Don Fornes, founder and CEO at Software Advice, wrote a series called Psychological Profiles of the Dream Team. In the series of 4 articles, he details the attributes of four types of employees in today’s work force. These include: The Giver, The Savant, The Champ (and the chip), and The Matrix Thinker. Each of these profiles has strengths and weaknesses. Over the next four weeks I plan to release one of these a week so you can see what they entail.
I believe that if you know which type of worker you are, you can make a change in your career path that will not only put you on a path to greater success, but will also, make you happier at work. Let’s start with the first one.
A giver is an employee that puts others before his or herself. They are fully committed to giving to the company and are constantly working above and beyond. Fornes compares them to an attentive spouse or thoughtful roommate at home.
Givers have some key qualities that identify them. Some common characteristics of this group include:
- They exhibit loyalty to the company
- They are excellent team players
- They are often the first in to the office and the last to leave
- They believe in the importance of playing by the rules
As a result of these tendencies and characteristics, givers have to be careful of a few pitfalls of their work personality. The first is burnout. They can literally work themselves to exhaustion. They also should be cautious about suffering from a tunnel vision effect that can alienate coworkers or direct reports. They are also likely to be guilty of passive aggressive behavior because givers are also the most likely to avoid confrontation (Fornes, pars 5-24).
So for those of you that see yourself in these words, you might consider the following types of positions to help enhance your job satisfaction:
- Customer service: as a giver, was there ever a job more suited to your skills as a job where you serve customers? I would argue probably not with the caveat that givers need to work in a relatively calm and non-confrontational customer service role.
- Producer roles: now, I am not referring to the movie business per se, although you would likely do well as a film producer. I mean producing a tangible product for the company. Fornes and his team say that givers feel a sense of satisfaction from making something and have the skills to keep it on schedule.
- In a job that goes in to the office. You do best in an environment around others. According to Fornes, It’s too hard for givers to be in a remote office because they thrive in places where they are physically part of a team.
Some roles to AVOID are:
- Any C-Suite role.
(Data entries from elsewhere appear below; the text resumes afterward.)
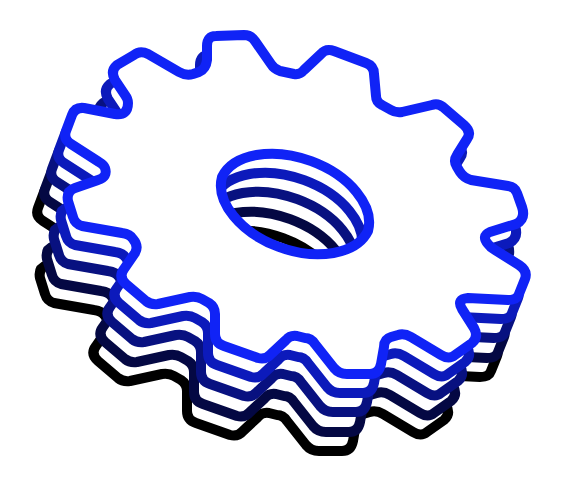
<!DOCTYPE html>
<html lang="en">
<head>
<meta charset="utf-8">
<title>Layered gear</title>
<style>
:root {
  --paper: #ffffff;
  --layer-top: #1023f6;
  --layer-2: #0c1abb;
  --layer-3: #081180;
  --layer-4: #040843;
  --layer-base: #000000;
}
html, body { margin: 0; background: var(--paper); overflow: hidden; }
.artwork { display: block; width: 562px; height: 486px; }
.gear {
  fill: var(--paper);
  fill-rule: evenodd;
  stroke: currentColor;
  stroke-width: 10;
  stroke-linejoin: round;
}
.top { color: var(--layer-top); }
.second { color: var(--layer-2); }
.third { color: var(--layer-3); }
.fourth { color: var(--layer-4); }
.base { color: var(--layer-base); }
</style>
</head>
<body>
<svg class="artwork" viewBox="0 0 562 486" role="img" aria-label="Stacked gear in blue fading to black">
  <defs>
    <path id="gear" class="gear" d="
      M207 60 V46 Q207 36 216 36 L244 35 Q251 35 255 41 L271 64 Q274 69 280 71 L294 74 Q300 75 304 70
      L321 54 Q326 48 334 51 L366 63 Q374 66 374 74 L376 96 Q376 102 382 105 L391 110 Q396 113 402 112
      L432 105 Q438 103 443 107 L464 125 Q472 132 467 139 L457 155 Q453 161 457 167 L460 172 Q464 178 471 180
      L508 186 Q515 187 517 193 L522 207 Q526 219 516 224 L490 232 Q481 236 488 244 Q490 247 495 250
      L519 265 Q528 271 525 279 L519 294 Q517 300 508 300 L468 298 Q456 299 462 309 L474 328 Q479 337 472 343
      L455 355 Q449 360 441 355 L411 337 Q404 333 398 335 L391 337 Q384 339 384 347 L381 364 Q379 374 370 374
      H347 Q339 374 334 368 L315 344 Q311 338 305 338 L297 336 Q290 335 286 340 L271 354 Q266 360 258 358
      L224 346 Q215 343 215 334 V314 Q215 307 209 303 L202 299 Q197 296 190 297 L158 304 Q151 305 146 301
      L126 284 Q118 277 124 269 L135 253 Q139 246 133 239 Q130 234 122 233 L82 226 Q75 224 73 217
      L68 201 Q66 191 75 188 L98 180 Q108 177 105 168 Q104 165 99 162 L71 144 Q63 139 66 131
      L72 115 Q75 107 84 108 L115 114 Q128 116 128 103 Q128 99 125 95 L115 80 Q110 71 117 65
      L134 55 Q140 50 148 54 L179 72 Q186 76 193 74 L199 72 Q206 69 207 60 Z
      M222 177 A78 49 20 0 1 368 231 A78 49 20 0 1 222 177 Z"/>
  </defs>
  <use class="base" href="#gear" x="-28" y="77"/>
  <use class="fourth" href="#gear" x="-21" y="58"/>
  <use class="third" href="#gear" x="-14" y="38"/>
  <use class="second" href="#gear" x="-7" y="19"/>
  <use class="top" href="#gear"/>
</svg>
</body>
</html>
Givers are not as happy running the show as they are being the right-hand man. This does not imply that you will not be a high level in the company.
- Sales. This is a great role for a person that is self-focused. But you are not the best choice for this role because your focus is anywhere but yourself. For this reason, givers tend not to excel in Sales roles.
- Customer Service Roles with LOTS of Dissatisfied customers. Unhappy customers are likely to be confrontational and as a result really dishearten these types of workers. So you should avoid being on the call center line at the Ryanair at all costs.
At Beyond Philosophy, we believe that happy employees are an integral part of the customer experience. We often say, “Happy employees make happy customers.” When you feel satisfied by your work and fulfilled by the results of your efforts, you contribute to the good feelings associated with the experience that customers feel after working with you or your department.
Not everyone is happy at work. The key to finding happiness is to discover enough about yourself to choose a position that works with your skills and enhances your natural talents. Once you do this, you will not only be ready for your next promotion on your way to making more money, but you will also be happier and your customers will be, too.
|Colin Shaw is founder & CEO of Beyond Philosophy, one of the world’s first organizations devoted to customer experience. Colin is an international author of four best-selling books & recognized Business Influencer by LinkedIn. Beyond Philosophy provide consulting, specialised research & training from our Global Headquarters in Tampa, Florida, USA.
Follow Colin Shaw on Twitter: @ColinShaw_CX